_The problem_. Copy each line of the records below that has "mitten" in it.
Provided records Start Marker
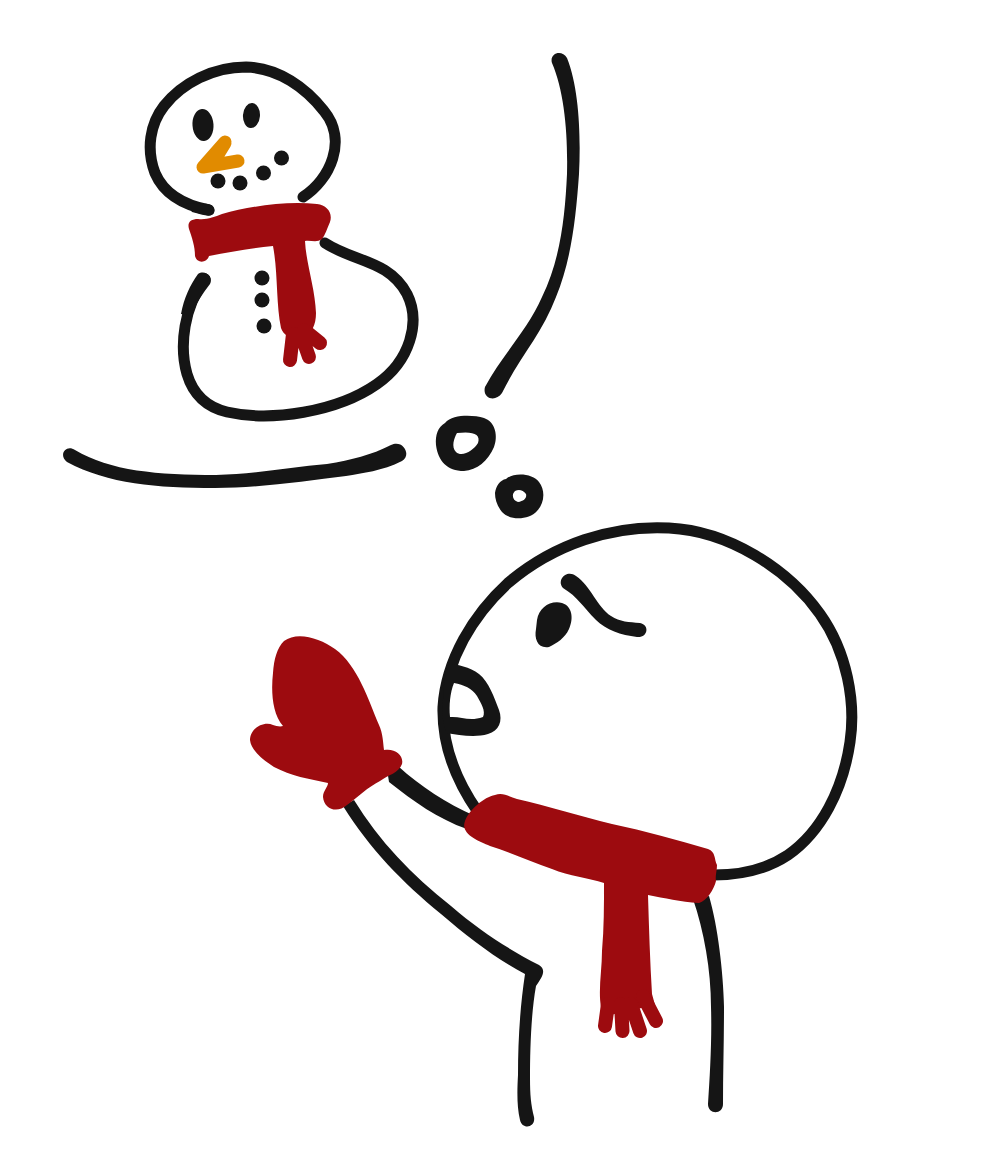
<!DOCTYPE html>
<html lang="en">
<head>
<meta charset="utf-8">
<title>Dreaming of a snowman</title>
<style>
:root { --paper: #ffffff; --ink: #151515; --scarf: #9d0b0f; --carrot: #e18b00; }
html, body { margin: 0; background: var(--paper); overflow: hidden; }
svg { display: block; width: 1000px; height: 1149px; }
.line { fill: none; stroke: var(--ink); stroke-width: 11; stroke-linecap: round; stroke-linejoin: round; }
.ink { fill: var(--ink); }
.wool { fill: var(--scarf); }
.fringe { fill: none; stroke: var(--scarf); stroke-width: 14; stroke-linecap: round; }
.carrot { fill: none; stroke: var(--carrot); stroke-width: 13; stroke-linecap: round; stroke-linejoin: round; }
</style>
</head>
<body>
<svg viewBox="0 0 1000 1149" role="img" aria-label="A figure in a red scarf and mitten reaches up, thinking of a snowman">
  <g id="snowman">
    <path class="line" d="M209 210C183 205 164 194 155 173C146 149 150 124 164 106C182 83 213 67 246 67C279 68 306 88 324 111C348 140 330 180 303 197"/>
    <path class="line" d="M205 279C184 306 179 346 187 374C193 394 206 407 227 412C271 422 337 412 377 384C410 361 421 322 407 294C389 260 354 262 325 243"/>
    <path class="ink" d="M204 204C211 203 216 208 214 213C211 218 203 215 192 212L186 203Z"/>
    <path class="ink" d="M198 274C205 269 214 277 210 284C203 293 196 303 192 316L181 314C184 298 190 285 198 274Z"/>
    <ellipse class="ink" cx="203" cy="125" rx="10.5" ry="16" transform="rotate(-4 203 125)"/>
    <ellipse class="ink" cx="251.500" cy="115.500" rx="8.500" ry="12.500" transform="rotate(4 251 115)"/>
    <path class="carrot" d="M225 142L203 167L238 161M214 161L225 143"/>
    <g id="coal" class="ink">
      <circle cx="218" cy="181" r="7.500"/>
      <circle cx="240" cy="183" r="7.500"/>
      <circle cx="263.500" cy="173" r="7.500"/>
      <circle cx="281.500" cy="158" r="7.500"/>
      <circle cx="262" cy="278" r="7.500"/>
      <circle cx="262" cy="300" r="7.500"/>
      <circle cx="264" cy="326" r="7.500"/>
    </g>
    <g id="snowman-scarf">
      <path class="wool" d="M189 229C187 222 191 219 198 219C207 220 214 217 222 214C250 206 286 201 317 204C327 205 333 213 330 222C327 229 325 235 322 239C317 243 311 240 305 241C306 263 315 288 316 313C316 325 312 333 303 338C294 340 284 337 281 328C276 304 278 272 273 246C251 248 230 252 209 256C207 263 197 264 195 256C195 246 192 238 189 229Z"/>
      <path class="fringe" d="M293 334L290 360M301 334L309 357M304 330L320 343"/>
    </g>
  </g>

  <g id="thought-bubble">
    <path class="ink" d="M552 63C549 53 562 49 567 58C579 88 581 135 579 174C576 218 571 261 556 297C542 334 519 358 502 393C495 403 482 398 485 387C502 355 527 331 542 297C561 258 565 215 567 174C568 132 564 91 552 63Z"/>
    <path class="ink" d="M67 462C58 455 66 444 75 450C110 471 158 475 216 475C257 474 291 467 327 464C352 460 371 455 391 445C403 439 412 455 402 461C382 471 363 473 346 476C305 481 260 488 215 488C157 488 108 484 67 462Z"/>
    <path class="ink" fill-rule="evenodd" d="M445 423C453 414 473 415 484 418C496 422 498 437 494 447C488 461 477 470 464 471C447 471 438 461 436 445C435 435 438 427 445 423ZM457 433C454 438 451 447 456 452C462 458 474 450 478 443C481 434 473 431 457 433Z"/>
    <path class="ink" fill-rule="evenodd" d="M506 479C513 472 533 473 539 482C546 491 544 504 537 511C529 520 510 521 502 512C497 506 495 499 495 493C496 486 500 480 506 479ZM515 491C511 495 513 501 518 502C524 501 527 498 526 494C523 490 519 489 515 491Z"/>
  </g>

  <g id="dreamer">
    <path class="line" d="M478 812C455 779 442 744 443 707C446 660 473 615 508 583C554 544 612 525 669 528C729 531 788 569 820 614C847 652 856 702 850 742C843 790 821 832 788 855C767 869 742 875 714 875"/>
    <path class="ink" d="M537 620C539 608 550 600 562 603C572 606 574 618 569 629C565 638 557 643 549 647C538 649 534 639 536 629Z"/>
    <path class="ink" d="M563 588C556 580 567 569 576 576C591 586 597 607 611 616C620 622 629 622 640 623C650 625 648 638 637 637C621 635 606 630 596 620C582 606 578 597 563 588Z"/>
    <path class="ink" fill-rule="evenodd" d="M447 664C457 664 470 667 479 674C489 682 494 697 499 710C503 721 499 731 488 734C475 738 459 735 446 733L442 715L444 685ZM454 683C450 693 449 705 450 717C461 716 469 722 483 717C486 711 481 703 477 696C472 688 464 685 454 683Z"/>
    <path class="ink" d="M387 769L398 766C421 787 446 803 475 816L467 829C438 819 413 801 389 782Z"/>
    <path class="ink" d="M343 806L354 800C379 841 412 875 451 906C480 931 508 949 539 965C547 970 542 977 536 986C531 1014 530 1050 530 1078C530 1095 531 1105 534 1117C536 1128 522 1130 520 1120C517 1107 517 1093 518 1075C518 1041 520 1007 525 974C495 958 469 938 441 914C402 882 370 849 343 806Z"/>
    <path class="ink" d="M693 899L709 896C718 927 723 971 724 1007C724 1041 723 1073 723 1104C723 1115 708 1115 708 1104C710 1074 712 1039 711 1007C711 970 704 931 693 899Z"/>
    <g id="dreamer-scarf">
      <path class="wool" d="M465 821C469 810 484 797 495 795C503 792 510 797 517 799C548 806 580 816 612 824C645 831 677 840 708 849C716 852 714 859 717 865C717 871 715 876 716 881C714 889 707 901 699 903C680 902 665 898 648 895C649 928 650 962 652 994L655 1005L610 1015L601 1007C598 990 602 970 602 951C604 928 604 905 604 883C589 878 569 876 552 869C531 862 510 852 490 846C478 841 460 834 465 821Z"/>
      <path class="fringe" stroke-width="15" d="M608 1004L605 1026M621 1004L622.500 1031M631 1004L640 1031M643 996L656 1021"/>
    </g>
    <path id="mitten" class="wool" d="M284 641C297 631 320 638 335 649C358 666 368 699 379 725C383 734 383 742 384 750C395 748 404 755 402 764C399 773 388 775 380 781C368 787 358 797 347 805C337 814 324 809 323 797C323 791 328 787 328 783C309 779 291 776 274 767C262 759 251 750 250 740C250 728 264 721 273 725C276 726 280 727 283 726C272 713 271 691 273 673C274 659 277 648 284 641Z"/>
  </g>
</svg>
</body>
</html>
Provided records End Marker
_Response for this exercise_.
<svg viewBox="0 0 1000 1149" role="img" aria-label="A figure in a red scarf and mitten reaches up, thinking of a snowman">
    <path id="mitten" class="wool" d="M284 641C297 631 320 638 335 649C358 666 368 699 379 725C383 734 383 742 384 750C395 748 404 755 402 764C399 773 388 775 380 781C368 787 358 797 347 805C337 814 324 809 323 797C323 791 328 787 328 783C309 779 291 776 274 767C262 759 251 750 250 740C250 728 264 721 273 725C276 726 280 727 283 726C272 713 271 691 273 673C274 659 277 648 284 641Z"/>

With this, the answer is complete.